I looked around, at the time, at all the major media outlets that cover the NHL and no one was even close. I felt like a genius.

I came back to earth this year though. A 5-3 first round followed by a 1-2 (so far) second round is more akin to what I am used to doing.

However, that doesn't mean that my surprisingly sensational run last year didn't have an impact on future generations of NHL playoff forecasters.

Take my eldest child for example. The kid, who is a columnist for his middle school newspaper (go figure) has been near-perfect in his projections so far this year.

That aside, there was one prediction which wasn't published anywhere but on my Blackberry.

The text came through at 10:27 pm on May 5th. It was about a half hour after the Flyers had lost Game 3 to the Bruins and were facing a 3-0 deficit.

Here's what the text said:

"Boston is now going to feel what it's like to have someone come back from 3-0 to beat them."

He was of course referring to the Red Sox 3-0 comeback to beat the Yankees in the 2004 ALCS, one of only three instances in professional sports history where a team overcame a 3-0 hole to win the series.

That's three in 278 possibilities (in NHL, NBA and MLB), or 1.1 percent.

It was a bold prediction by the kid, and in my estimation was his lame attempt at convincing himself that after a perfect first round of predictions (yes, he picked Montreal to beat Washington) that he was looking to stay perfect (he has since lost his perfect record, courtesy of the Pittsburgh loss, but it is, to this point, his only blemish).

I sent him a text back that said: "You are a positive soul son, but the Flyers are toast."

Yet, here we are, nine days later, and Game 7 is upon us in a couple hours.

He has maintained his confidence, and it has grown to an almost unbearable braggadocio at this point, but I can't say I don't agree with him now.

It's funny, but I was talking to a colleague this morning and told him that even though I never would have expected the Flyers to come back from a 3-0 series deficit, heading into each of the last three games, I felt the Flyers would win each singular game.

I thought they'd save face in Game 4. I liked their attitude at the morning skate in Game 5, and even though I was more 50-50 on that one, just before game-time went with the Flyers.

Once they got it back to Wachovia Center, I felt they would certainly force a Game 7 and they did.

At no point though, did I ever think they would win this series.

I do now.

You can sense it in the way they talk, and this morning was no different. You could sense the panic in the Bruins, who decided to go into a bit of a bunker mentality today, canceling their morning skate and avoiding the media altogether.

The Flyers are on the brink of making history, something no one believed they would do.

Except for my kid.


Oh, and one more thing, proving Philly loyalty never dies, no matter where professional athletes from our area play, check out Philly native and Simon Gratz product Rasheed Wallace following the Celtics elimination of the Cleveland Cavaliers last night.

He didn't have anything to say about hockey, but his wardrobe choice drew a very clear line in the sand that he wasn't puling for the guys who he normally shares a locker room hallway with tonight.


Also, I spoke with Simon Gagne today about his foot.
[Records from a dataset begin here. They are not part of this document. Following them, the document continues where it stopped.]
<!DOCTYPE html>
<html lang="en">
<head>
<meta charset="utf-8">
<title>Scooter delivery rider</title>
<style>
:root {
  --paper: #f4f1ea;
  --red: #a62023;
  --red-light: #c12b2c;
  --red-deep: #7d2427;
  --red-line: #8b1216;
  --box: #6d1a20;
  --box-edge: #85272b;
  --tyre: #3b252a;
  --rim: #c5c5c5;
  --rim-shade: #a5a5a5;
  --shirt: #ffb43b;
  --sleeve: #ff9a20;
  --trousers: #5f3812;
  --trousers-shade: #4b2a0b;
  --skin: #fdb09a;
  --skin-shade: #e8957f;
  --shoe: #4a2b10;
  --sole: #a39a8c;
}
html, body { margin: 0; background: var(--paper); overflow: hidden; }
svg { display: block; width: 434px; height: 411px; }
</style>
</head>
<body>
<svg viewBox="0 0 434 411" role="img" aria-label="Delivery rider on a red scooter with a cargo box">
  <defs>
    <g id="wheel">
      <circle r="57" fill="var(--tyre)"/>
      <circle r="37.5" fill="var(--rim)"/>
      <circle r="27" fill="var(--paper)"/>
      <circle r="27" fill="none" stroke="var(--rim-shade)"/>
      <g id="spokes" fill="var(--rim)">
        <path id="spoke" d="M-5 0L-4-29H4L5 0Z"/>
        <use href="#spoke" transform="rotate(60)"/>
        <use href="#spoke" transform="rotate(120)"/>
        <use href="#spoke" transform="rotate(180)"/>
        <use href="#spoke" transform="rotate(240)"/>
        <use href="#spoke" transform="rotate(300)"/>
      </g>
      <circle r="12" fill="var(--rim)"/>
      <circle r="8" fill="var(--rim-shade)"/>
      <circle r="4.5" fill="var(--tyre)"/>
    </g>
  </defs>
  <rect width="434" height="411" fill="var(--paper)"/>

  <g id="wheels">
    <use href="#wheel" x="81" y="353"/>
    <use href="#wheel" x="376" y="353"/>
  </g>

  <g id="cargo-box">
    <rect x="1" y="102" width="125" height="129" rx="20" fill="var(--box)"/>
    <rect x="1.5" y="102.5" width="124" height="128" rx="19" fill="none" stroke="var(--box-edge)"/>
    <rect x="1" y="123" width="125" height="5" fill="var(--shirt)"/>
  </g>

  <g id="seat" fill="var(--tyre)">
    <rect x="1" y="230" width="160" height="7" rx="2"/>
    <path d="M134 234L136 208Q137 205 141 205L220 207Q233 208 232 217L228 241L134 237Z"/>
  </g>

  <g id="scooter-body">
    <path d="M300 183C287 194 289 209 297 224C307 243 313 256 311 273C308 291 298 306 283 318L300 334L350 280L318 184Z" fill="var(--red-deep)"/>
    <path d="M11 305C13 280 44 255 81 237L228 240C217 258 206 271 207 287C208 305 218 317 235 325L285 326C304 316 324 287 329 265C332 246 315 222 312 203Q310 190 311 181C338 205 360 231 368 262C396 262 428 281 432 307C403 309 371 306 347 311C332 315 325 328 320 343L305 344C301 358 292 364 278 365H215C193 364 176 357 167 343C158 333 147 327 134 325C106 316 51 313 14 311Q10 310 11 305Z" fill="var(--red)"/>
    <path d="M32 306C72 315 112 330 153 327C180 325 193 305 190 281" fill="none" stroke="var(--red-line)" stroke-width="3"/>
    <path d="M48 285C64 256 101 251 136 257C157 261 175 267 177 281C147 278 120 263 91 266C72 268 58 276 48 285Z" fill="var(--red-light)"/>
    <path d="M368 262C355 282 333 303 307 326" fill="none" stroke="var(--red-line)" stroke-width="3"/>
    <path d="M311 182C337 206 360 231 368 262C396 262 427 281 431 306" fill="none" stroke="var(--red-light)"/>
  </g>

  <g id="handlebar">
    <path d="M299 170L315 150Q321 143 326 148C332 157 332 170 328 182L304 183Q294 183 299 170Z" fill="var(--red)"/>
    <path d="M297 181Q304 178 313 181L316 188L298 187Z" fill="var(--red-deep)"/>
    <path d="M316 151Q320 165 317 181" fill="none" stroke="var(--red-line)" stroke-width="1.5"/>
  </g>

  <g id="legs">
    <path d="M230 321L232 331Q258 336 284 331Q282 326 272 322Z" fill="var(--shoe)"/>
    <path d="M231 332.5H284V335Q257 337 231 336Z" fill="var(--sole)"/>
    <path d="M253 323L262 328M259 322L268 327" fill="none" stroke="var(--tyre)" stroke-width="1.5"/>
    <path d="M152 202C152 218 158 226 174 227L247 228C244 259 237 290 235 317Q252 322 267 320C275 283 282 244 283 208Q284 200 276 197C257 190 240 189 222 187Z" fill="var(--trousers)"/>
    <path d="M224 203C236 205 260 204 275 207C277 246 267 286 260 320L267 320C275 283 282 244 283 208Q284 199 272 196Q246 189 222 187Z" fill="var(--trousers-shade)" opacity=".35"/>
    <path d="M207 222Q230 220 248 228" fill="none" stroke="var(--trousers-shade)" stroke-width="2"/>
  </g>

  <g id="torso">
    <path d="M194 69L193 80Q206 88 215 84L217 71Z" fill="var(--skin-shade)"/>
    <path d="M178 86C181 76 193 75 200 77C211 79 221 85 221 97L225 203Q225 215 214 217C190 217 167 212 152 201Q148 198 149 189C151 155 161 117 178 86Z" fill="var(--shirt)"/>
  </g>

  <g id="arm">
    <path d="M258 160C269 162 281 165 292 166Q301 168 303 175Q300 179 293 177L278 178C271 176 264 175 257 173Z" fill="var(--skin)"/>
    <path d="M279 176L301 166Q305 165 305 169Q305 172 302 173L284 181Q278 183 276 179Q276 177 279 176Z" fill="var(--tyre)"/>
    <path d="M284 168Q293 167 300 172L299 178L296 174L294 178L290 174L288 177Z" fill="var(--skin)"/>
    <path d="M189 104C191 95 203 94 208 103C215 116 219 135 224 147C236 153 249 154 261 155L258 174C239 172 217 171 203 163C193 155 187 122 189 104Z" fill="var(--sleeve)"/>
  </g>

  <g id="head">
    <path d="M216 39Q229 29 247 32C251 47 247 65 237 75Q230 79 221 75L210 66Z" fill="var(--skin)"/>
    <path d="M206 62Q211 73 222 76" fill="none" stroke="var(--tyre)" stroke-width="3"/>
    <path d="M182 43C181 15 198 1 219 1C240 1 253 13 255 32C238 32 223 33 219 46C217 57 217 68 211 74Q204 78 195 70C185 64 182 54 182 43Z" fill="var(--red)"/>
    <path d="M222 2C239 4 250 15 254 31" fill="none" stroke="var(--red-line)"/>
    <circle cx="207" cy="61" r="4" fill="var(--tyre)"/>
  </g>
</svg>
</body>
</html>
He said it still hurts, but that he didn't re-injure it in Game 6 and there was never any question about playing in Game 7.

He said players need to play through pain in the playoffs to get to their ultimate goal and that his foot, while it hurts, doesn't hurt any more today then it did in Game 4 when he returned.
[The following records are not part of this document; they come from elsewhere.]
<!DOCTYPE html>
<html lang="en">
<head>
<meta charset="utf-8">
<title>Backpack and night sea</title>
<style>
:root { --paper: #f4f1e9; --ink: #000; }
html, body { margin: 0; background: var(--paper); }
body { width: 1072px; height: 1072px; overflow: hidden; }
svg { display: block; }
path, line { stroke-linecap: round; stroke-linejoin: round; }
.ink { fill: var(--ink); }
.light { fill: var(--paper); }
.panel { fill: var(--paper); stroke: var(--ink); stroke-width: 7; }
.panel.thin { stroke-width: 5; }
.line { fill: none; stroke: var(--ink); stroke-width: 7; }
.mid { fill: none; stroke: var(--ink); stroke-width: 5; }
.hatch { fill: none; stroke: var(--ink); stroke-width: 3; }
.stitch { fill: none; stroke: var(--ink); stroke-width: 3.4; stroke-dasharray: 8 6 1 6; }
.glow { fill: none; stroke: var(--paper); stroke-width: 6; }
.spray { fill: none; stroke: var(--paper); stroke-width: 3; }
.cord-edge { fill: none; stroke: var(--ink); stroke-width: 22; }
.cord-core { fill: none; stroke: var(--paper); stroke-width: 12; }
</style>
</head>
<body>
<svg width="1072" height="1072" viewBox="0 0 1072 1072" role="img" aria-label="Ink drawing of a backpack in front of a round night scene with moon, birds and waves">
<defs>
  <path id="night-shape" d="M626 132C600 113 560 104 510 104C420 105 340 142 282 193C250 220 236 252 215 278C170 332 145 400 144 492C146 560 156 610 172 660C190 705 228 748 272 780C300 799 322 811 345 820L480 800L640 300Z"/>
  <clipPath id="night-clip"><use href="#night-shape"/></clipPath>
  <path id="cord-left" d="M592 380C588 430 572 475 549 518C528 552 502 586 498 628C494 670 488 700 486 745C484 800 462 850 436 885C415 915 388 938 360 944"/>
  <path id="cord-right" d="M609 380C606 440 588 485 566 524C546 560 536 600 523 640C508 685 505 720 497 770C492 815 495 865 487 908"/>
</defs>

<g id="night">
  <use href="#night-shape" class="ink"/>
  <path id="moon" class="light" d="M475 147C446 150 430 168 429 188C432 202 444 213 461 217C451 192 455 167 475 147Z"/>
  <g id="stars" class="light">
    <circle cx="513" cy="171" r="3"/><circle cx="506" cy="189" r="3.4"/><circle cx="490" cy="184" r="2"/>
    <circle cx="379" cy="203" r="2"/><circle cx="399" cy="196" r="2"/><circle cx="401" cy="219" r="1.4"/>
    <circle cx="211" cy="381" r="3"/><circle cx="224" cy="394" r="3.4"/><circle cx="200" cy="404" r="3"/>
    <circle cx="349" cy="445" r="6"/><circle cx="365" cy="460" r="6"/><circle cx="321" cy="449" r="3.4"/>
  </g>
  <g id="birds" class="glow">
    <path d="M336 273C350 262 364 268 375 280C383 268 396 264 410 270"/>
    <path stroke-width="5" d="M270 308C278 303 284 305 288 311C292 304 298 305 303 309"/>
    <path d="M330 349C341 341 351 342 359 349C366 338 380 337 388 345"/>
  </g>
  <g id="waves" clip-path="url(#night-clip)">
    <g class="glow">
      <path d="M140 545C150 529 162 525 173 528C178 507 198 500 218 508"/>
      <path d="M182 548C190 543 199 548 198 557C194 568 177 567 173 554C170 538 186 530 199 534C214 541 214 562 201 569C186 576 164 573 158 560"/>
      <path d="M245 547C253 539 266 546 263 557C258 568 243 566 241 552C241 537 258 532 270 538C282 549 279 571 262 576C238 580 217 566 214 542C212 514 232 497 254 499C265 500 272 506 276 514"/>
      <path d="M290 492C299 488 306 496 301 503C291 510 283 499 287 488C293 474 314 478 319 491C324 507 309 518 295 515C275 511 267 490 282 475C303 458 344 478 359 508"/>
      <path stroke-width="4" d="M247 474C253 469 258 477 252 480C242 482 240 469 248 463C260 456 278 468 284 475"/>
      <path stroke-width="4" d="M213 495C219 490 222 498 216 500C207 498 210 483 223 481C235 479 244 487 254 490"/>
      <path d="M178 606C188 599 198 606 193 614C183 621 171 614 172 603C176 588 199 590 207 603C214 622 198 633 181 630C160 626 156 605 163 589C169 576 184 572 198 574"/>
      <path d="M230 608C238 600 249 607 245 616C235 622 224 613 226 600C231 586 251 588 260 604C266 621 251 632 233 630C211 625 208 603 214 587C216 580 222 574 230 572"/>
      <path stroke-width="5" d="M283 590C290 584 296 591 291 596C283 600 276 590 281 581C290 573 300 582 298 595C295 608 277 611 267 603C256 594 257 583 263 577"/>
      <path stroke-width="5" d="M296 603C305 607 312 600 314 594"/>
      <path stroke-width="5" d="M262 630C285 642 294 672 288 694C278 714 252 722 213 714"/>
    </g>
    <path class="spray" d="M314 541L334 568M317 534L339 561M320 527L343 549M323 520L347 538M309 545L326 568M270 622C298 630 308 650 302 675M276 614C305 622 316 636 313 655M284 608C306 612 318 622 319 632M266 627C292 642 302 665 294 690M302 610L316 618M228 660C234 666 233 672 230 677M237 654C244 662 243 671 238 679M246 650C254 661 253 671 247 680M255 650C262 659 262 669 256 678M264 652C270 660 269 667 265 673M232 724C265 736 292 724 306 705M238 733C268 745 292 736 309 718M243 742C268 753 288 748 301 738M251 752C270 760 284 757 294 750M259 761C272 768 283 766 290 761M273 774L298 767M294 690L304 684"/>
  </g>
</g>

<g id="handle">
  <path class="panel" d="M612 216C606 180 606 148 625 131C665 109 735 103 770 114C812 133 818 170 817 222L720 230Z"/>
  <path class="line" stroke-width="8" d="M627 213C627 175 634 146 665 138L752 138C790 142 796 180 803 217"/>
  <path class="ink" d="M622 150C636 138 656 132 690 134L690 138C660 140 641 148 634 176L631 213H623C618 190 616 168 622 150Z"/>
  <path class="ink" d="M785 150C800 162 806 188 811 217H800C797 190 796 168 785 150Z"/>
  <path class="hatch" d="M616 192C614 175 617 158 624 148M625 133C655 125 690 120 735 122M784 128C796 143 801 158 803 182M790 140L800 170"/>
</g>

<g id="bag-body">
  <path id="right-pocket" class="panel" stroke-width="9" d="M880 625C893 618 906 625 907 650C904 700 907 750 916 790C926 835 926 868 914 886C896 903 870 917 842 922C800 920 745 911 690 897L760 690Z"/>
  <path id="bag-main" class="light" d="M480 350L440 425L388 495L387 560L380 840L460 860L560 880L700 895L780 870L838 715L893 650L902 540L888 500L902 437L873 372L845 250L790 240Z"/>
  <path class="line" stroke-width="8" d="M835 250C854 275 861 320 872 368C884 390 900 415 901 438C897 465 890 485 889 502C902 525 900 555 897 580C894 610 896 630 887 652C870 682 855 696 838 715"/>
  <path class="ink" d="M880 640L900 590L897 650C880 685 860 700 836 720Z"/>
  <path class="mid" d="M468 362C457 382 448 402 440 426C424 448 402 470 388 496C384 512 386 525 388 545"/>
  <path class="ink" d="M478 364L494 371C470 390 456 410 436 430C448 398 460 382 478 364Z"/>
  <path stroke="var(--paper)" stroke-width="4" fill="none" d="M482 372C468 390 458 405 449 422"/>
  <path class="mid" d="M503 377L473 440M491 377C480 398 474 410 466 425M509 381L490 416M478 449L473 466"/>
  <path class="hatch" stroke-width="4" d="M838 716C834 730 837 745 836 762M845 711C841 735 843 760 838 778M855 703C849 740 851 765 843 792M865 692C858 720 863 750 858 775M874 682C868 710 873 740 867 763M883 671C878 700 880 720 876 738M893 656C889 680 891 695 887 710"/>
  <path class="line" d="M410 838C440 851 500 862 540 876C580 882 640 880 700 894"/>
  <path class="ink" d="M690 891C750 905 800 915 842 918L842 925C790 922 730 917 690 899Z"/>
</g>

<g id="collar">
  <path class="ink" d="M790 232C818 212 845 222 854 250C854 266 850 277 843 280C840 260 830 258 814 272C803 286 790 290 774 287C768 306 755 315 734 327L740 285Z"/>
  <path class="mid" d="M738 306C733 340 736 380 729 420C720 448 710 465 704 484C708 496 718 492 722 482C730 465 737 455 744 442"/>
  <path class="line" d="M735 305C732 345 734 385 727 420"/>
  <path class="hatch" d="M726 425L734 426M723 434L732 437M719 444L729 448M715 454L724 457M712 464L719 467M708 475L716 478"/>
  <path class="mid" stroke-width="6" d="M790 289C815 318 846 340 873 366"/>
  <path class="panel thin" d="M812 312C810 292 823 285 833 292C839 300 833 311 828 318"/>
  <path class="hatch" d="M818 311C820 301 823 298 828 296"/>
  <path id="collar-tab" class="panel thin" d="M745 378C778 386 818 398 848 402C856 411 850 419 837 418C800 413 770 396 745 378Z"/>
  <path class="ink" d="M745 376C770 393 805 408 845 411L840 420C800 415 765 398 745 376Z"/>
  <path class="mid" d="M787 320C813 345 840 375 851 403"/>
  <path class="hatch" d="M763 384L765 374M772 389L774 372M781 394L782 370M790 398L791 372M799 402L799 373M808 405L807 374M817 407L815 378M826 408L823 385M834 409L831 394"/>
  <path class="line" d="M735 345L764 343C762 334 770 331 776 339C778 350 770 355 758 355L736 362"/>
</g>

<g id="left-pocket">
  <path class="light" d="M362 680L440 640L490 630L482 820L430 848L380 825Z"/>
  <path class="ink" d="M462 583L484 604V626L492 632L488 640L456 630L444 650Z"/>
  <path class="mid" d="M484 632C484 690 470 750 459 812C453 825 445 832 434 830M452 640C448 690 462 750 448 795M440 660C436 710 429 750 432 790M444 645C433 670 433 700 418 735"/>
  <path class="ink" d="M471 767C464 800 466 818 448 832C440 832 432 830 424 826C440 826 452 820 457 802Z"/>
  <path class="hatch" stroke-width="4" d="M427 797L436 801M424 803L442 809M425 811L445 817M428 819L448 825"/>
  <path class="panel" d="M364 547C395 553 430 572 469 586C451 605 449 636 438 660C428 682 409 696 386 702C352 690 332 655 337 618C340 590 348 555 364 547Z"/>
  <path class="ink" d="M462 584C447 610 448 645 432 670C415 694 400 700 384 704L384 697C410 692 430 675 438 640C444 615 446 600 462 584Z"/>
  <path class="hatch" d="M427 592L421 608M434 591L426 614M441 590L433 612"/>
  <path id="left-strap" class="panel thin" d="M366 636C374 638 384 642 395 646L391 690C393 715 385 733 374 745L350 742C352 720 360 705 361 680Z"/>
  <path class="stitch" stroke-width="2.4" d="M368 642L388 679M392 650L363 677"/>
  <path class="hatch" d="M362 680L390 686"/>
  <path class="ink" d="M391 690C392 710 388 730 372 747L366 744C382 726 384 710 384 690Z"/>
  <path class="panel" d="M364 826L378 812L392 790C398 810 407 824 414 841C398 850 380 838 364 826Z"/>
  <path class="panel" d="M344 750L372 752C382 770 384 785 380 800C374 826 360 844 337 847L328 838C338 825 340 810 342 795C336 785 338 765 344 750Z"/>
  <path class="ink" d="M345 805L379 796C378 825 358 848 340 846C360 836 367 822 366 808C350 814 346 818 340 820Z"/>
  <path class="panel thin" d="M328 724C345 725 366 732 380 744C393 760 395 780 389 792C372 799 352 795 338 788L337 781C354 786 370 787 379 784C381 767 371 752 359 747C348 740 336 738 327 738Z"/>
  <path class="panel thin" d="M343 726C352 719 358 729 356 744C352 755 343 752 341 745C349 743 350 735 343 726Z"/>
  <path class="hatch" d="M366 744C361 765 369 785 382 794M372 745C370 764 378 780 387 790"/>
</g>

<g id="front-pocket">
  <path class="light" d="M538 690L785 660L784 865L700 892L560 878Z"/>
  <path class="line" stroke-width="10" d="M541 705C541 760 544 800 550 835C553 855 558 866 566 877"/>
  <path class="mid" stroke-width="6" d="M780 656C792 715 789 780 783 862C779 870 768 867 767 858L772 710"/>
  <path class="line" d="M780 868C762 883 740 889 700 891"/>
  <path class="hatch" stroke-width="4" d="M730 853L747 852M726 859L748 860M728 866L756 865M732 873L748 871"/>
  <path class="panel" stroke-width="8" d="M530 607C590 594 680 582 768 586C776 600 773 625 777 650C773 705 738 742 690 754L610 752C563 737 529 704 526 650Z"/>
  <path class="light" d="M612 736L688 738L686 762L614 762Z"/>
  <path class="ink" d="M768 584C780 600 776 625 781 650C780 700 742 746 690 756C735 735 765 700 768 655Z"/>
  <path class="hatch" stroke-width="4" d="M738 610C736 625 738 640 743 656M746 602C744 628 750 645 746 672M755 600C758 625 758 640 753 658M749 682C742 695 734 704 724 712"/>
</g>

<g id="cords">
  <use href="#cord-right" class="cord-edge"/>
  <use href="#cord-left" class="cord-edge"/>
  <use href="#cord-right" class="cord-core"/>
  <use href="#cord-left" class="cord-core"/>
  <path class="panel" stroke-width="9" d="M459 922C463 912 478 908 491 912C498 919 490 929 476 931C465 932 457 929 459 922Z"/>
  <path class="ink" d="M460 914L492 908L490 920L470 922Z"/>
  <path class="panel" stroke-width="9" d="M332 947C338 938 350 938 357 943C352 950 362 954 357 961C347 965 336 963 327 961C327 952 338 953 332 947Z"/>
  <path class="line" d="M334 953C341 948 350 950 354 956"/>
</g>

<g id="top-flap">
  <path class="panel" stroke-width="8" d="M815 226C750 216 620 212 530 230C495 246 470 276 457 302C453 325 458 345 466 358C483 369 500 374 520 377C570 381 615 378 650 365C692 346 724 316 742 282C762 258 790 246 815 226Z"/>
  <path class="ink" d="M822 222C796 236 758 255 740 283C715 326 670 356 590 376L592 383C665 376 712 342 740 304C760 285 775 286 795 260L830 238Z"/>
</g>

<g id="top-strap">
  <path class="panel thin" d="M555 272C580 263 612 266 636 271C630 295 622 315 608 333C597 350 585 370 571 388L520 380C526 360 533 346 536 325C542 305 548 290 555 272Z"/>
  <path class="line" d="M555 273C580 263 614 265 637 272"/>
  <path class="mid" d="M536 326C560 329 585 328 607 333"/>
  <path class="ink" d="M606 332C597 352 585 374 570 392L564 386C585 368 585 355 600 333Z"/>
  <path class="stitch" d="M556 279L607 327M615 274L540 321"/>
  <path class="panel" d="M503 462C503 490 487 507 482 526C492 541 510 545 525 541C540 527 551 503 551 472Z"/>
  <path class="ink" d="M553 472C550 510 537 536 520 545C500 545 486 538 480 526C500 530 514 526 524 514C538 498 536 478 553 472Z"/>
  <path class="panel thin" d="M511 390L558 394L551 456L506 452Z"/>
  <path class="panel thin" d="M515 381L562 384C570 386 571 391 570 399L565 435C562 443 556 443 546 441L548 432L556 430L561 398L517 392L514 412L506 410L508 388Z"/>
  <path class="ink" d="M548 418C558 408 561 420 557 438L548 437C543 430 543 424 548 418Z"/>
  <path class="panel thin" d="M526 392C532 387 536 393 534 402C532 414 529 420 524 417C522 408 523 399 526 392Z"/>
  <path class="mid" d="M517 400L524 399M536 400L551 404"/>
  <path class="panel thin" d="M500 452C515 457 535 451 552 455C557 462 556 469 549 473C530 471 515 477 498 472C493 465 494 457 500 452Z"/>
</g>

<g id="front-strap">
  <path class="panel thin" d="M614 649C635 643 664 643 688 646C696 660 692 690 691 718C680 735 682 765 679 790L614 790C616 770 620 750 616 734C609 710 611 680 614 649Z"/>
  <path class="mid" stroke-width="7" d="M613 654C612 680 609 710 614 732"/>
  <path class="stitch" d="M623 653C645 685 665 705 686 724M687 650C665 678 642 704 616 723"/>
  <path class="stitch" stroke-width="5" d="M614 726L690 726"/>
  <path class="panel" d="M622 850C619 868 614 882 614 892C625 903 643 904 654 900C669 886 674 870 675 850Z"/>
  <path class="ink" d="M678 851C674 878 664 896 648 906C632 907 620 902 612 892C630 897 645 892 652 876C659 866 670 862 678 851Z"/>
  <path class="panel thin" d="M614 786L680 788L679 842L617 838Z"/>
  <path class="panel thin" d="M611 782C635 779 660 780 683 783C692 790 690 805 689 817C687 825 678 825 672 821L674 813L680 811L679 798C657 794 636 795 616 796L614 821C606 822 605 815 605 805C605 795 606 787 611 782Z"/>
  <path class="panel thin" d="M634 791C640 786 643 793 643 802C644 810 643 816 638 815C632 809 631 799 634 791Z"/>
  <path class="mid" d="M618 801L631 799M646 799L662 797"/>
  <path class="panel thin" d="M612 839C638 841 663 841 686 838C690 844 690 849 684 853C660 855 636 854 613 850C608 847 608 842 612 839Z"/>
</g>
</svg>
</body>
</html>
He also threw out an Allen Iverson impression about not skating yesterday:

"I'm o.k.," he said. "I didn't practice yesterday because, well, it's just a practice."

He did go on to say that it would give him time to heal between games, but he did laugh when saying it and knew we would all flash back to the memorable Iverson "practice" press conference.

Meanwhile Blair Betts did skate this morning and is good to go for tonight.